Just like most SCAQMD rules, RECLAIM requires recordkeeping and timely reporting of emissions. One of the most common violations for Rule 2004 (the rule that details all the RECLAIM requirements) is simply inaccurate reporting of emissions.
Inaccurate Reporting of Emissions
In this example, the facility incorrectly reported their emissions for the first two quarters of 2011:
Although we don’t know the extent to which they were misreported, any misreported emissions (yes, even less than 1 percent) can result in a Rule 2004 violation. Simply complying with the basics of Rule 2004 can keep you out of hot water. Of course, you’ll also need to monitor your credit holdings and emissions throughout the year to ensure you have enough credits to cover your emissions.
We’ve seen the same data set interpreted multiple different ways, depending on who’s analyzing the data. This can be problematic because an inspector can get a very different number from the data than what you reported. This doesn’t automatically imply your interpretation of the data is inaccurate, but it can be viewed as grounds for a violation as the inspector’s interpretation takes precedence. If your analysis of the data and that of the inspector’s differ, you can be issued an NOV for inaccurate reporting.
Solution: Aim for reproducibility. By that, I mean you should keep good records so that someone knowledgeable about RECLAIM and your facility can easily reproduce any emission reports submitted to the agency. Clearly document all data, including assumptions, emission factors, sources of emission factors, reports, etc. Keep clean records and document your assumptions. This will help increase the reproducibility of your analysis.

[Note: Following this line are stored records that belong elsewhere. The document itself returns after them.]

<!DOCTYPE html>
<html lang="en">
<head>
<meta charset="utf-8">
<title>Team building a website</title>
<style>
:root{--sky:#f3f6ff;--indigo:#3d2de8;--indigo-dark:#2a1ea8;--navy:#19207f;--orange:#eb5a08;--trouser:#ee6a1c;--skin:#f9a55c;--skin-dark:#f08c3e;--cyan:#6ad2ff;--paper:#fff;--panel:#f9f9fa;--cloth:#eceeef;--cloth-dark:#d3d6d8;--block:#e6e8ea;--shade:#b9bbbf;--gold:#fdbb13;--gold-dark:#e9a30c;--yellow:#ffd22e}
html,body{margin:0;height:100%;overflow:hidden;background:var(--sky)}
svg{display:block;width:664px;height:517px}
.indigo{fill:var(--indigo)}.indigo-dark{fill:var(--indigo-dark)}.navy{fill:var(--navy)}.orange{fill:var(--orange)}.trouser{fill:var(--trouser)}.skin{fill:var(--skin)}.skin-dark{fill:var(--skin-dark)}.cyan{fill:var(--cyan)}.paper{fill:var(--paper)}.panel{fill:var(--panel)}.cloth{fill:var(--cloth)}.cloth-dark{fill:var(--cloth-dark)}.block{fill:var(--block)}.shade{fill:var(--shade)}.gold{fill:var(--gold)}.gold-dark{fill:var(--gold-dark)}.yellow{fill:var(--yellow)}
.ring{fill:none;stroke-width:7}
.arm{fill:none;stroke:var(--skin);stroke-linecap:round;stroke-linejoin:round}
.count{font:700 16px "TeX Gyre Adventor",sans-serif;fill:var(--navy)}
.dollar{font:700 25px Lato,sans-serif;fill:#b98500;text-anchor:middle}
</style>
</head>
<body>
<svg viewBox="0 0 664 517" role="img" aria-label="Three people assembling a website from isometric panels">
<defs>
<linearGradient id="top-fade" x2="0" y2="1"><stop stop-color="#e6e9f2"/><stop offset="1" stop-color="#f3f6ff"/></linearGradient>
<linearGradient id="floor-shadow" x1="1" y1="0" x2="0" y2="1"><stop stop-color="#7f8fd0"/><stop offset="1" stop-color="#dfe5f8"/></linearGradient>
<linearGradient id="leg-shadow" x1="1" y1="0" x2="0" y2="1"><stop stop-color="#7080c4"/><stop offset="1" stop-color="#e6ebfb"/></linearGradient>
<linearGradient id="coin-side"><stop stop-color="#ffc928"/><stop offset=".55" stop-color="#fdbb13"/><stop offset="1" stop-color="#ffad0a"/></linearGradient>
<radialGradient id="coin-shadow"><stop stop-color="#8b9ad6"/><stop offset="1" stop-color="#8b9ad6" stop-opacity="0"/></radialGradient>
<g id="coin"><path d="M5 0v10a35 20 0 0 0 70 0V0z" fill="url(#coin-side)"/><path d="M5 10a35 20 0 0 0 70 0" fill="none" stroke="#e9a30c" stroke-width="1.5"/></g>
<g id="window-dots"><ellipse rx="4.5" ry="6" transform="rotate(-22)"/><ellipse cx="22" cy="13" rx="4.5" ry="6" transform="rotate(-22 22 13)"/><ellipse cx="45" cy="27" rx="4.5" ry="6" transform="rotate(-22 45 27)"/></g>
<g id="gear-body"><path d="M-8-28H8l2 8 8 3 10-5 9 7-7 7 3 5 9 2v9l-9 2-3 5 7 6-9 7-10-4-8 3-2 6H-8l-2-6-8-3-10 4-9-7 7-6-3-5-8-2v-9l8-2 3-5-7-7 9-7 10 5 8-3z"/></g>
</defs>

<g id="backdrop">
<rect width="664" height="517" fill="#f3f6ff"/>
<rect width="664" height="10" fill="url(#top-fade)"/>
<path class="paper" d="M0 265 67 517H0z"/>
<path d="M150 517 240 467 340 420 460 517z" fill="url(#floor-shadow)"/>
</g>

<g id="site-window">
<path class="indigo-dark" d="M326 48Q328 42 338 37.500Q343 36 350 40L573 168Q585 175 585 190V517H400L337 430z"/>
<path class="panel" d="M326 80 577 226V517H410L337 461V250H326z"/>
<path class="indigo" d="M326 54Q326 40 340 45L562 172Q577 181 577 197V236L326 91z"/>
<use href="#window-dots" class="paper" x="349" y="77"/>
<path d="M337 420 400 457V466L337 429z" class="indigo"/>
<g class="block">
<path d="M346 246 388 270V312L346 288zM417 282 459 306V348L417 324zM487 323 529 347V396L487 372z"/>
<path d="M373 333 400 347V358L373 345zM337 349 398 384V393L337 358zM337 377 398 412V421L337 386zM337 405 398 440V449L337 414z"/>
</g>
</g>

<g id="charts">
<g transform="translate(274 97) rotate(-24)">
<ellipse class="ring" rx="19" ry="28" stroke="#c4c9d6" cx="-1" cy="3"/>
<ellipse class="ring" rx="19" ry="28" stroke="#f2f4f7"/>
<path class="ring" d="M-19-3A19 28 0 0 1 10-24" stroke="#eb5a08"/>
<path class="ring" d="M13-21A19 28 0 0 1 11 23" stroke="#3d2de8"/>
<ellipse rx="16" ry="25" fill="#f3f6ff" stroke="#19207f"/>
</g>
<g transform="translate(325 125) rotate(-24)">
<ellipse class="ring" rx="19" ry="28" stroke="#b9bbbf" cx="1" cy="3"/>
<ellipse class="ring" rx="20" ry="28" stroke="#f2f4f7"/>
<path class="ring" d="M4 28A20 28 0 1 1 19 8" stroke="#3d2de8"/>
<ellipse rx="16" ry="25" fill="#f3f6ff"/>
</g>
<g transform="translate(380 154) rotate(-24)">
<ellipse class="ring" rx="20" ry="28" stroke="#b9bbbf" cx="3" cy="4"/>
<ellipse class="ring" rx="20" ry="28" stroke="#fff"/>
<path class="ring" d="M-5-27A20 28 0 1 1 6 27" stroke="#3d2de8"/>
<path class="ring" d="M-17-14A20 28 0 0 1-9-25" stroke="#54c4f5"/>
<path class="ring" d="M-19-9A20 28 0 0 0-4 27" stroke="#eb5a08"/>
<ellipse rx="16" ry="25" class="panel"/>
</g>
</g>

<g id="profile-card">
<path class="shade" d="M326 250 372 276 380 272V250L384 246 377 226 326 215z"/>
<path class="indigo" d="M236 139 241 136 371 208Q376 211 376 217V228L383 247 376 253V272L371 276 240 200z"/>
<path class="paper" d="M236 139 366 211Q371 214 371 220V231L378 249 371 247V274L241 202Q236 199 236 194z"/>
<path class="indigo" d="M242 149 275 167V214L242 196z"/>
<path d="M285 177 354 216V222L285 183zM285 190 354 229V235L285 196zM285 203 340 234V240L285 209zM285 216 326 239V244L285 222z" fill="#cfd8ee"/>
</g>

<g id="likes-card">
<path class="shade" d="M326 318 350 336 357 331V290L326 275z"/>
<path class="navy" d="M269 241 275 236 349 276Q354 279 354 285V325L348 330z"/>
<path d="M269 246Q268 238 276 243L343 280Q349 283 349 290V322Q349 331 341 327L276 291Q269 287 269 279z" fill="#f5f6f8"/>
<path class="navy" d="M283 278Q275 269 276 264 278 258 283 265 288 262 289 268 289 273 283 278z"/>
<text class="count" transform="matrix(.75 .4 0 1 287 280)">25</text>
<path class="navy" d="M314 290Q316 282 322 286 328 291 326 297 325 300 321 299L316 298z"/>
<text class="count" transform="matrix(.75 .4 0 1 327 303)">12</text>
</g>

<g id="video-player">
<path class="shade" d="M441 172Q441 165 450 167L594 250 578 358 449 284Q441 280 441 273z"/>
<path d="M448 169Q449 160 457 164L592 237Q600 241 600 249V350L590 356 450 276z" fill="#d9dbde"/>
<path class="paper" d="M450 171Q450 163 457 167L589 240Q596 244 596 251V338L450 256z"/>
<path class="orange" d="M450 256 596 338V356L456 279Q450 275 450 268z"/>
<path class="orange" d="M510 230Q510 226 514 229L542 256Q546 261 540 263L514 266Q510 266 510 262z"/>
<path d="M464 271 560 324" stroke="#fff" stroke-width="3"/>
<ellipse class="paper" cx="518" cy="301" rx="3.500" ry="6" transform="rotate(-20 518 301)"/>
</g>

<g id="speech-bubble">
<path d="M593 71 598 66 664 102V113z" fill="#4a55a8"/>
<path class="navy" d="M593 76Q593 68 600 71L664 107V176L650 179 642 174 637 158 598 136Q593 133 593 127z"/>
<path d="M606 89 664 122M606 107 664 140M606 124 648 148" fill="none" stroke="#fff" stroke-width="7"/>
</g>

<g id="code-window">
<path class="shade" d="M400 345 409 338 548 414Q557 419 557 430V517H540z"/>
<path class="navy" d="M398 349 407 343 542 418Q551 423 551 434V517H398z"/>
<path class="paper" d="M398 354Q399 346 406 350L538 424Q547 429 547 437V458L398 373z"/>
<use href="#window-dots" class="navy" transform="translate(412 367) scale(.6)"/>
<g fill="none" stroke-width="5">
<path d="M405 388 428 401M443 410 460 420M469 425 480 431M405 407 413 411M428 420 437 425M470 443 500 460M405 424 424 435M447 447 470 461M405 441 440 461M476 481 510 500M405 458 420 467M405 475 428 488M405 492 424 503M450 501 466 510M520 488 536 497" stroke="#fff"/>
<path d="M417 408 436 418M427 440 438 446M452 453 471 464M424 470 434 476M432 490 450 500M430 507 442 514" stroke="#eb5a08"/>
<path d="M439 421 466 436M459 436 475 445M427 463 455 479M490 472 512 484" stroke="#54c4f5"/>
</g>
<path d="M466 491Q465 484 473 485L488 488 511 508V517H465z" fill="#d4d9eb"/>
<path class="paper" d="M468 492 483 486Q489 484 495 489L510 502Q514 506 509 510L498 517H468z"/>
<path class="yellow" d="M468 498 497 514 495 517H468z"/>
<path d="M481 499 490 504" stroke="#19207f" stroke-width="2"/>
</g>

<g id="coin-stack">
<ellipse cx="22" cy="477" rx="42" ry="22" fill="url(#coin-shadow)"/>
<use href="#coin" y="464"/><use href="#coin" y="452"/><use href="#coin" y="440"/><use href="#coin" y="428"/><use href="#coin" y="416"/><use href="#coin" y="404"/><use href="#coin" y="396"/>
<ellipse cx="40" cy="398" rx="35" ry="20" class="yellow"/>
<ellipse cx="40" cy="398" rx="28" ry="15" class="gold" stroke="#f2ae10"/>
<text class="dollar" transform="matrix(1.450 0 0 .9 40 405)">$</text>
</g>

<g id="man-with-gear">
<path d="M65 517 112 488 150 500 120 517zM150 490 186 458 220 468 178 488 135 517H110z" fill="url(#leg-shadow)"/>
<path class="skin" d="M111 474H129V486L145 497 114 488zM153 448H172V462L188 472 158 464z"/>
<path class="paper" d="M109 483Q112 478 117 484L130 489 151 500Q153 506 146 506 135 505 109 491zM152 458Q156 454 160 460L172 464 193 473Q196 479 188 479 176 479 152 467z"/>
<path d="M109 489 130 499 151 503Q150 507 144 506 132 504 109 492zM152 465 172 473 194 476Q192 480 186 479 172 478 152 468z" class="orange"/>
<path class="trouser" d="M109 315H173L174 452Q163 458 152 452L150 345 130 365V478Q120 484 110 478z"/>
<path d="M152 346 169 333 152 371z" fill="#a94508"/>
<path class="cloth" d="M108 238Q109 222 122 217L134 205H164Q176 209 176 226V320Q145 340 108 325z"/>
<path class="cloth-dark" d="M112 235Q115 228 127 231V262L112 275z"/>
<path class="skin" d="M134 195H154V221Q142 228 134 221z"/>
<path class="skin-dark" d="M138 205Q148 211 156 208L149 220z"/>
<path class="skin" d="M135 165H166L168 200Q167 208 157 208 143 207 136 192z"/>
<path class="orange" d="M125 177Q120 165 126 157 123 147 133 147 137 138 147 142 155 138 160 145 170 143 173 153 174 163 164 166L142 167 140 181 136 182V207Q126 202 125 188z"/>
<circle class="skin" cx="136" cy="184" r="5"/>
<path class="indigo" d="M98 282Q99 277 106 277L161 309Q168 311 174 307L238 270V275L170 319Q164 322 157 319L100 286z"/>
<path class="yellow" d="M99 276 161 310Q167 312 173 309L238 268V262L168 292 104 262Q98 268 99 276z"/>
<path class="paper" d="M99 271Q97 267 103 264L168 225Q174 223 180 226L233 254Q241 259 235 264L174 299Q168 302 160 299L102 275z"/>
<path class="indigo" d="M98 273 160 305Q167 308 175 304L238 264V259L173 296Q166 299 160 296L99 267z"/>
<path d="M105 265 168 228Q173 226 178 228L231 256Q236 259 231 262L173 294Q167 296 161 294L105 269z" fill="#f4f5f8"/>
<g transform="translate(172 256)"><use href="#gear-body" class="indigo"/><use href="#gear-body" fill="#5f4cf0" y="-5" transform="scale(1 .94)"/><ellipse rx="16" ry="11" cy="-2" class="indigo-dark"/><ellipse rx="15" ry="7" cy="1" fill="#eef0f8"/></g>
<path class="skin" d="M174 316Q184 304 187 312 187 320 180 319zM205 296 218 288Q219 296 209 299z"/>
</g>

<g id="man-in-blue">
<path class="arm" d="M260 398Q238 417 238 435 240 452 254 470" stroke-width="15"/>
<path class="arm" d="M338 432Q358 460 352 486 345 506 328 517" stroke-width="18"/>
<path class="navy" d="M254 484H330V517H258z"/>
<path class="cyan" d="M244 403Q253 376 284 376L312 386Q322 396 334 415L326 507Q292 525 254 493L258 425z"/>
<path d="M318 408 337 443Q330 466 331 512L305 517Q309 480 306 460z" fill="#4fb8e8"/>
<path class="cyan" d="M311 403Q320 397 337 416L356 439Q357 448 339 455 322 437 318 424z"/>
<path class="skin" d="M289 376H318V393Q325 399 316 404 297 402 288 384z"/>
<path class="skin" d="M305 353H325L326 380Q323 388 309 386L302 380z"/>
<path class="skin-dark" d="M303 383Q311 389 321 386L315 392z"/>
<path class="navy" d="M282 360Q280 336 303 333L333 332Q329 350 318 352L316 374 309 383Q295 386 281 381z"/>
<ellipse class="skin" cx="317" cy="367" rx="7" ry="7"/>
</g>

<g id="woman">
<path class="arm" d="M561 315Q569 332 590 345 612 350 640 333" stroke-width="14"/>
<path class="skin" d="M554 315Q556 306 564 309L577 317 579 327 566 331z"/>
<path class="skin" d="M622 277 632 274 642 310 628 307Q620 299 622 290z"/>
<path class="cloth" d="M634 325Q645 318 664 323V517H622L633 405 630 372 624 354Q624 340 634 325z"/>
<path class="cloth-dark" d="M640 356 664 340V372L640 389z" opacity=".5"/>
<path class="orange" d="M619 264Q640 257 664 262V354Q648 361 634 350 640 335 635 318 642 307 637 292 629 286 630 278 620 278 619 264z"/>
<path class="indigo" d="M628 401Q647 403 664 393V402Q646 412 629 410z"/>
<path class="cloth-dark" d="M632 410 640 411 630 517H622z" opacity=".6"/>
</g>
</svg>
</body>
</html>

5. Rule 1470
Rule 1470 applies to stationary diesel-fueled engines, such as those that typically power fire pumps, emergency generators, and so forth. The key requirements of Rule 1470 include maintaining records, meeting emission limits, not operating longer than the allowed limits, and, if the equipment is operating near a school, complying with one of the available compliance options.
Two common violations we’ve seen are not meeting emission limits due to operating near a school and not keeping a record of the hours the equipment has been operated.
Not Meeting Emission Limits When Operating Near a School
In the following example, the facility was operating their internal combustion engine within 100 meters of a school and did not meet the respective Rule 1470 PM (particulate matter) emission limit:
If a non-emergency engine is within 100 meters of a school, it cannot operate between 7:30 AM and 4:30 PM on days school is in session, so be sure to keep these time restrictions in mind when operating such equipment.
Not Keeping Record of Time Equipment Has Been Operated
In the following example, the facility did not keep any records of how long the diesel engine was in operation:
In addition to the time constraints mentioned above, Rule 1470 requires operators keep a record of the times and hours their engine is in operation.
Solution: Not to sound like a broken record, but practicing good recordkeeping is tantamount to staying in compliance. Unique to Rule 1470 are the requirements that your engine operate below the stated hourly limit to the rule and that your engine be a certain distance from a school, so be sure you’re aware of whether or not your equipment is in compliance.
The SCAQMD has scads of rules — and because they can change quickly and seemingly without warning, staying on top of them can be a chore in itself. But, as the saying goes, ignorance of the law is no excuse, and if a rule changes without your knowledge, you could be operating in compliance one day and in violation the next.
The best way to stay on top of rule changes is to take part in the rule-making process, which is public. Short of that, sign up for our newsletter and we’ll keep you updated on the most important rule changes we hear about.